When we think about how drones will be used in the future, we should not be constrained by how America has used them to date. A lot of people will look at America’s use of drones and think that’s the extent of the possibilities. But when other folks have this technology, they will use them for a range of missions that we haven’t thought of yet. Drones are actually a really good way to deliver weapons of mass destruction, for example. They’re better than humans and they’re better than rockets or missiles. So for state actors, if you’re thinking about different ways to kill a lot people, drones are a good way to do it. Drones also allow you to push and prod things in a way that manned aircraft might not. And that can lead to crisis escalation and instability and a militarized response, which is met by another militarized response. These are big issues. But we also know from history that states don’t just acquire some new lethality and use it willy-nilly on day one. They actually look very closely at how others have used and employed weapons, and that has a constraining effect. That’s why I’ve been saying that the U.S. needs to think about the normative precedents it’s setting, and that these precedents should be based in what we all already agree upon—namely, the foundations of international law.
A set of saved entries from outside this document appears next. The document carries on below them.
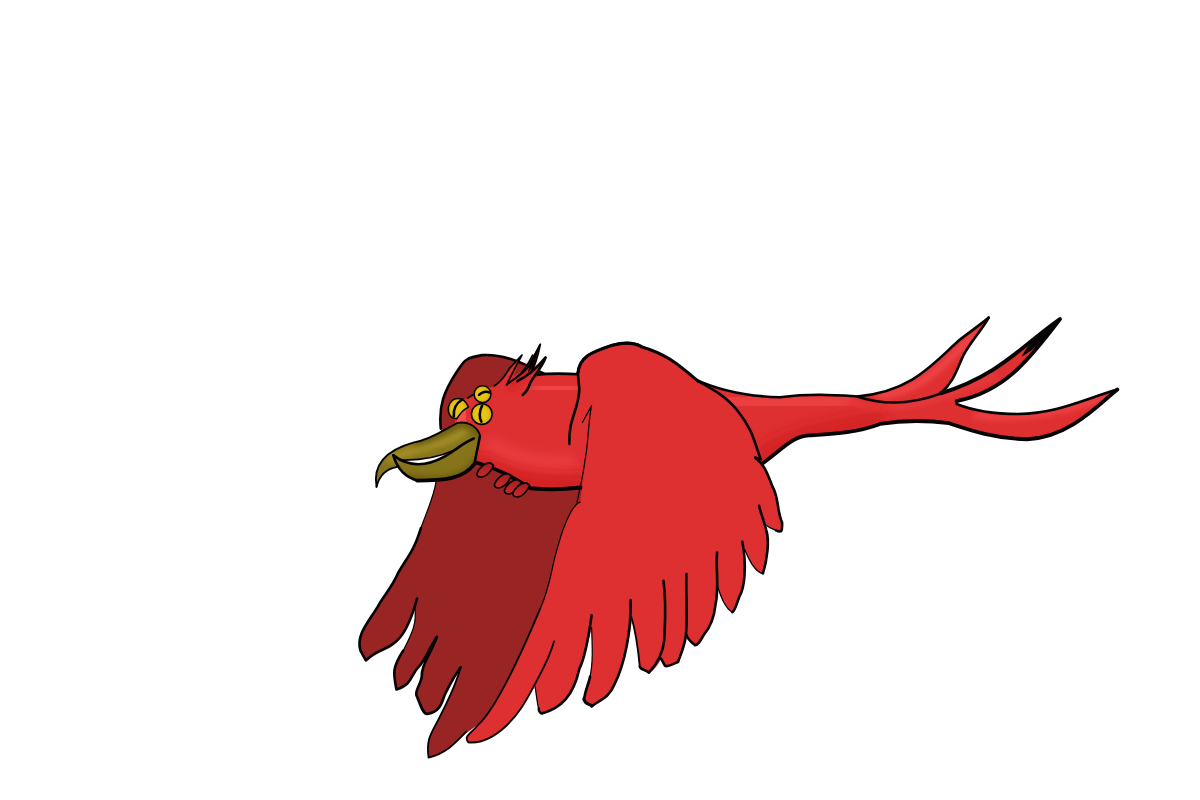
<!DOCTYPE html>
<html lang="en">
<head>
<meta charset="utf-8">
<title>Red bird in flight</title>
<style>
:root{
  --paper:#ffffff;
  --ink:#050303;
  --red:#de2f31;
  --red-light:#ff5a5c;
  --red-deep:#cf1a1c;
  --maroon:#992424;
  --claw:#a31d1f;
  --eye:#e6c414;
  --eye-shade:#c9a208;
  --beak:#86741a;
  --beak-light:#a8932c;
  --beak-dark:#5f4f08;
}
*{margin:0;padding:0;box-sizing:border-box}
html,body{width:1200px;height:800px;overflow:hidden;background:var(--paper)}
.bird{display:block;width:1200px;height:800px}
.line{fill:none;stroke:var(--ink);stroke-linecap:round;stroke-linejoin:round}
.hair{stroke-width:1.6}
.fine{stroke-width:2.4}
.medium{stroke-width:3.4}
.bold{stroke-width:5}
.near-fill{fill:var(--red)}
.far-fill{fill:var(--maroon)}
.glow{fill:none;stroke:var(--red-light);stroke-linecap:round}
.shade{fill:none;stroke:var(--red-deep);stroke-linecap:round}
.ink-fill{fill:var(--ink)}
</style>
</head>
<body>
<svg class="bird" viewBox="0 0 1568 1045.33" role="img" aria-label="A red bird with three yellow eyes, a hooked beak and a forked tail, flying to the left">
<defs>
  <filter id="soft" x="-30%" y="-60%" width="160%" height="220%"><feGaussianBlur stdDeviation="9"/></filter>
  <filter id="softer" x="-30%" y="-60%" width="160%" height="220%"><feGaussianBlur stdDeviation="4"/></filter>
  <path id="body-shape" d="M611,519 C628,508 645,503 664,503 L686,512 C690,503 697,495 705,489 C722,487 740,488 760,490 L780,640 L757,638 C735,640 714,640 693,638 C675,626 650,612 621,603 L600,570 L590,535 Z"/>
  <path id="tail-shape" d="M905,494 C940,511 980,518 1019,519 C1060,514 1088,516 1125,519 C1160,529 1195,527 1230,514 C1310,490 1335,452 1385,417 C1345,470 1312,512 1250,524 L1250,528 C1275,538 1300,541 1330,541 C1382,540 1415,522 1460,509 C1438,526 1398,572 1342,574 C1300,573 1270,563 1240,553 C1210,549 1180,549 1150,554 C1118,566 1088,567 1057,569 C1034,571 1026,584 997,606 L960,620 Z"/>
  <path id="upper-plume" d="M1120,518 C1192,512 1220,474 1254,444 C1268,433 1280,425 1292,415 C1283,431 1268,447 1259,464 C1250,483 1246,500 1229,514 C1198,529 1158,530 1120,518 Z"/>
  <path id="beak-upper" d="M597,553 C583,560 562,575 541,578 C512,586 486,602 492,636 C496,620 507,612 520,610 C540,604 575,596 596,588 L619,573 L627,568 C622,555 609,550 597,553 Z"/>
  <path id="beak-lower" d="M514,595 C519,612 530,624 546,628 C580,628 606,626 620,606 C622,594 625,582 627,568 L619,573 C606,578 596,588 580,597 C558,609 535,611 514,595 Z"/>
  <clipPath id="in-body"><use href="#body-shape"/></clipPath>
  <clipPath id="in-tail"><use href="#tail-shape"/></clipPath>
  <clipPath id="in-plume"><use href="#upper-plume"/></clipPath>
  <clipPath id="in-beak"><use href="#beak-upper"/><use href="#beak-lower"/></clipPath>
  <radialGradient id="eye-fill" cx=".45" cy=".5" r=".6"><stop offset=".5" stop-color="var(--eye)"/><stop offset="1" stop-color="var(--eye-shade)"/></radialGradient>
  <linearGradient id="claw-fill" x1="0" y1="0" x2="0" y2="1"><stop offset="0" stop-color="var(--claw)"/><stop offset="1" stop-color="#c9292b"/></linearGradient>
  <path id="claw" d="M6,-8 C-1,-9 -10,-1 -12,6 C-12,10 -8,11 -4,10 C3,8 8,0 10,-5 Z"/>
</defs>

<g id="far-wing">
  <path class="far-fill" d="M712,489 C690,478 662,462 630,464 C604,468 606,474 596,487 C580,512 573,530 576,560 L580,600 L570,628 C567,650 556,672 550,690 C540,722 532,728 520,749 C512,768 500,780 494,792 C480,815 465,830 471,850 L478,863 C494,848 503,850 514,841 C528,832 538,806 542,794 C545,815 538,828 527,850 C512,873 514,880 518,901 C541,893 534,884 549,869 C558,858 561,846 571,832 C562,856 550,870 551,885 C549,896 543,900 544,908 C549,920 552,932 558,933 C578,930 578,913 582,906 C588,894 594,882 602,872 C594,900 585,915 578,930 C566,956 556,962 560,990 C583,984 594,972 609,958 L690,900 L770,690 L770,600 Z"/>
  <path class="line medium" d="M712,489 C690,478 662,462 630,464 C604,468 606,474 596,487 C580,512 573,530 576,560"/>
  <path class="line hair" d="M570,628 C567,650 556,672 550,690"/>
  <path class="line medium" d="M550,690 C540,722 532,728 520,749 C512,768 500,780 494,792 C480,815 465,830 471,850 L478,863 C494,848 503,850 514,841 C528,832 538,808 545,782"/>
  <path class="line hair" d="M542,794 C545,815 538,828 527,850"/>
  <path class="line medium" d="M527,850 C512,873 514,880 518,901 C541,893 534,884 549,869 C558,858 561,846 571,832 C562,856 550,870 551,885 C549,896 543,900 544,908 C549,920 552,932 558,933 C578,930 578,913 582,906 C588,894 594,882 602,872"/>
  <path class="line fine" d="M602,872 C594,900 585,915 578,930 C566,956 556,962 560,990 C583,984 594,972 609,956"/>
</g>

<g id="tail">
  <use href="#upper-plume" class="near-fill"/>
  <g clip-path="url(#in-plume)">
    <path class="glow" d="M1150,516 C1200,512 1225,485 1275,435" stroke-width="9" filter="url(#softer)" opacity=".6"/>
  </g>
  <use href="#tail-shape" class="near-fill"/>
  <g clip-path="url(#in-tail)">
    <path class="glow" d="M940,522 C1000,532 1060,524 1110,525" stroke-width="12" filter="url(#soft)" opacity=".8"/>
    <path class="glow" d="M1120,530 C1180,540 1230,522 1300,492" stroke-width="5" filter="url(#softer)" opacity=".45"/>
    <path class="glow" d="M1275,543 C1340,550 1390,538 1440,520" stroke-width="7" filter="url(#softer)" opacity=".6"/>
    <path class="shade" d="M990,600 C1030,565 1090,562 1150,548" stroke-width="16" filter="url(#soft)"/>
  </g>
  <path class="line medium" d="M1120,518 C1192,512 1220,474 1254,444 C1268,433 1280,425 1292,415"/>
  <path class="line medium" d="M1292,415 C1283,431 1268,447 1259,464 C1250,483 1246,500 1229,514"/>
  <path class="line medium" d="M905,494 C940,511 980,518 1019,519 C1060,514 1088,516 1120,518 C1158,531 1195,527 1230,514"/>
  <path class="line bold" d="M1229,514 C1305,491 1335,452 1385,417 C1345,470 1312,512 1250,524"/>
  <path class="ink-fill" d="M1386,416 C1360,438 1348,442 1335,466 C1352,458 1367,440 1386,416 Z"/>
  <path class="line medium" d="M1250,528 C1275,538 1300,541 1330,541 C1382,540 1415,522 1460,509"/>
  <path class="line bold" d="M1460,509 C1438,526 1398,572 1342,574 C1300,573 1270,563 1240,553 C1210,549 1180,549 1150,554 C1118,566 1088,567 1057,569 C1034,571 1026,584 993,608"/>
</g>

<g id="body">
  <use href="#body-shape" class="near-fill"/>
  <g clip-path="url(#in-body)">
    <path class="glow" d="M700,508 L752,506" stroke-width="18" filter="url(#soft)" opacity=".75"/>
    <path class="glow" d="M640,580 C670,600 710,608 748,604" stroke-width="14" filter="url(#soft)" opacity=".5"/>
    <path class="glow" d="M606,538 L600,552" stroke-width="18" filter="url(#softer)" opacity=".75"/>
    <path class="shade" d="M625,605 C670,628 700,636 765,632" stroke-width="18" filter="url(#soft)"/>
  </g>
  <path class="line medium" d="M700,490 C720,487 740,488 757,489"/>
  <path class="line bold" d="M621,604 C650,612 675,626 693,638 C714,640 735,640 759,637"/>
  <path class="line fine" d="M611,520 L618,516"/>
</g>

<g id="claws" fill="url(#claw-fill)" stroke="var(--ink)" stroke-width="2.2" stroke-linejoin="round">
  <use href="#claw" x="635" y="613"/>
  <use href="#claw" x="658" y="627"/>
  <use href="#claw" x="671" y="635"/>
  <use href="#claw" x="682" y="639"/>
</g>

<g id="crest">
  <path class="near-fill" d="M648,503 C656,496 661,490 665,482 L681,465 L671,492 L690,478 L706,450 L699,480 L713,467 C704,487 697,500 684,515 L660,512 Z"/>
  <path class="shade" d="M668,505 L696,476" stroke-width="6" filter="url(#softer)"/>
  <path class="line fine" d="M646,504 C657,498 661,488 666,481 L682,464 C675,477 668,490 662,503 C672,494 684,488 689,481 C696,471 700,460 706,450 C703,465 699,478 693,488"/>
  <path class="line fine" d="M674,494 C682,488 688,481 696,464"/>
  <path class="line medium" d="M676,498 C692,490 704,478 713,467 C707,482 698,490 693,500 C691,507 688,512 683,516"/>
  <path class="ink-fill" d="M706,448 L692,474 L690,486 L697,480 Z"/>
</g>

<g id="eyes" stroke="var(--ink)" stroke-width="2">
  <path fill="url(#eye-fill)" d="M612,532 C606,517 590,517 586,532 C585,541 589,547 597,547 C601,540 606,535 612,532 Z"/>
  <path class="line medium" d="M604,522 C596,527 592,535 593,544"/>
  <circle fill="url(#eye-fill)" cx="630.500" cy="515" r="11"/>
  <path class="line medium" d="M626,516 C630,512 635,511 640,513"/>
  <circle fill="url(#eye-fill)" cx="629.500" cy="541" r="13.500"/>
  <path class="line medium" d="M630,530 C626,537 626,546 629,551"/>
</g>

<g id="beak">
  <path fill="var(--paper)" d="M520,600 L596,587 L580,600 L545,611 Z"/>
  <use href="#beak-upper" fill="var(--beak)"/>
  <path fill="var(--paper)" d="M520,601 C545,605 572,600 597,586 C582,606 548,614 520,601 Z"/>
  <use href="#beak-lower" fill="var(--beak)"/>
  <g clip-path="url(#in-beak)">
    <path fill="none" stroke="var(--beak-light)" stroke-width="9" stroke-linecap="round" filter="url(#softer)" d="M510,600 C540,585 580,582 606,564"/>
    <path fill="none" stroke="var(--beak-dark)" stroke-width="9" filter="url(#softer)" opacity=".8" d="M540,578 C566,574 578,561 600,553 C615,552 624,560 626,572"/>
    <path fill="none" stroke="var(--beak-dark)" stroke-width="8" filter="url(#softer)" opacity=".8" d="M530,624 C570,632 608,628 624,600"/>
  </g>
  <path fill="var(--paper)" d="M522,601 C545,602 570,599 594,588 C578,603 548,612 522,601 Z"/>
  <path class="line fine" d="M492,636 C486,602 512,586 541,578 C562,575 583,560 597,553 C609,550 622,555 627,568"/>
  <path class="line fine" d="M492,636 C496,620 507,612 519,610"/>
  <path class="line medium" d="M514,595 C519,612 530,624 546,628"/>
  <path class="line medium" d="M514,595 C535,611 558,609 580,597 C596,588 606,578 619,573"/>
  <path class="line fine" d="M522,601 C548,602 572,598 594,588"/>
  <path class="line bold" d="M545,628 C580,628 606,626 620,606"/>
  <path class="line medium" d="M620,606 C622,594 625,582 627,570"/>
</g>

<g id="near-wing">
  <path class="near-fill" d="M755,488 C757,466 773,460 800,451 C816,447 828,447 838,453 C868,462 882,472 912,498 C934,510 950,519 964,537 C984,562 985,576 994,598 L988,600 C1000,610 1004,622 1009,635 C1018,650 1015,668 1022,683 C1022,694 1022,697 1014,693 C1000,688 998,681 992,661 C997,682 1005,694 1004,718 C1002,733 1000,742 997,750 C984,748 976,728 970,708 C976,740 973,768 966,780 C962,790 961,797 957,800 C946,794 940,776 937,765 C938,790 931,816 920,829 C915,838 912,843 908,843 C902,838 899,836 897,830 C893,842 890,857 886,865 C878,868 873,872 869,870 L864,861 C860,868 855,876 848,879 C843,874 837,876 836,871 C834,850 832,830 826,806 C823,840 814,872 803,894 C796,912 783,915 773,923 C767,919 763,918 763,914 C765,900 770,892 771,884 C775,866 774,845 773,820 C768,842 764,860 757,874 C749,910 733,925 709,932 C702,926 701,912 699,896 C684,921 680,930 662,948 C646,963 630,972 612,970 C606,961 616,958 624,948 C650,925 688,838 706,795 C720,764 720,742 729,714 C738,680 750,658 758,656 L765,610 L773,530 L744,581 C742,548 756,530 757,508 Z"/>
  <path class="near-fill" d="M757,508 C756,530 742,548 744,581 L764,616 L800,520 Z"/>
  <path class="line medium" d="M744,580 C742,548 757,534 757,508 L755,488 C757,466 773,460 800,451 C816,447 828,447 838,453"/>
  <path class="line bold" d="M755,488 C757,466 773,460 800,451 C816,447 828,447 838,453 C868,462 882,472 912,498" style="stroke-width:4"/>
  <path class="line medium" d="M912,498 C934,510 950,519 964,537 C984,562 985,576 994,600 L987,598"/>
  <path class="line medium" d="M987,598 C1000,608 1004,622 1009,635 C1018,650 1015,668 1022,683 C1022,694 1022,697 1014,693"/>
  <path class="line hair" d="M1014,693 C1006,690 1001,688 997,680"/>
  <path class="line medium" d="M992,661 C994,672 999,682 1001,692 C1006,706 1002,733 997,749"/>
  <path class="line hair" d="M997,750 C986,746 980,734 973,718"/>
  <path class="line medium" d="M970,708 C976,740 973,768 966,780 C962,790 961,797 957,800"/>
  <path class="line hair" d="M957,800 C946,794 941,776 937,764"/>
  <path class="line medium" d="M937,722 C935,745 940,766 935,790 C933,808 926,822 920,829 C915,838 912,843 908,843 C902,838 899,836 897,830"/>
  <path class="line medium" d="M897,750 C896,780 899,810 896,832 C894,846 889,856 886,865 C878,868 873,872 869,870 L864,861"/>
  <path class="line medium" d="M867,759 C871,790 869,812 868,836 C866,856 858,868 848,879 C843,874 837,876 836,871"/>
  <path class="line fine" d="M836,871 C834,850 832,830 825,806"/>
  <path class="line medium" d="M824,784 C825,825 816,868 803,894 C796,912 783,915 773,923"/>
  <path class="line bold" d="M773,922 C767,919 763,918 763,913" style="stroke-width:4"/>
  <path class="line medium" d="M763,914 C765,900 770,892 771,884"/>
  <path class="line hair" d="M771,884 C775,866 774,845 773,820"/>
  <path class="line medium" d="M773,804 C770,826 766,856 757,874 C749,910 733,925 709,932 C706,933 704,929 704,926"/>
  <path class="line hair" d="M704,927 C701,915 701,906 699,897"/>
  <path class="line fine" d="M724,838 C717,863 706,880 699,894 C686,919 678,932 662,948 C646,963 630,972 612,970 C605,962 616,958 624,948 C650,925 688,838 706,795"/>
  <path class="line hair" d="M706,795 C720,764 720,742 729,714 C738,680 750,658 758,656"/>
  <path class="line hair" d="M754,656 C758,638 762,620 764,604 C769,580 768,555 773,530 C768,540 764,546 761,552"/>
</g>
</svg>
</body>
</html>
Many of the reforms that I’ve been calling for have been announced, but whether they mean anything, and whether they will actually be implemented, is unclear. Between November 2002 and January 2012, no U.S. official ever acknowledged that the strikes occurred. Never. And then in January 2012, President Obama acknowledged a drone strike in a Google Hangout. It was remarkable, and it was partly a result of public pressure that came about because of news reporting, leaked Department Of Justice and CIA documents, and the John Brennan confirmation hearings. A lot of this explains why the President made the speech at the National Defense University and issued new public policy guidance in May of this year. That would have been unthinkable just eighteen months earlier.
But what this means is not clear. You know, the new standard is that there has to be a “near certainty” that no civilians will be harmed, and the U.S. has a preference for capture over kill, and the U.S. has a preference for shifting drone strikes from the CIA to the military. But we don’t know if any of that’s being done. And I don’t know what the standard was before “near certainty.” Was their a “somewhat certainty” that civilians wouldn’t be killed before, and now there is a “near certainty?” No one quite knows what that term really means. There are many unresolved questions. For example, which body of international law applies? Again, this was a technology that was developed to kill one person, and now, by my count, it has been used 450 times—400 times by Obama and 50 times by Bush—to kill something like 3,700 people, most of whom weren’t on “kill lists,” in non-battlefield settings.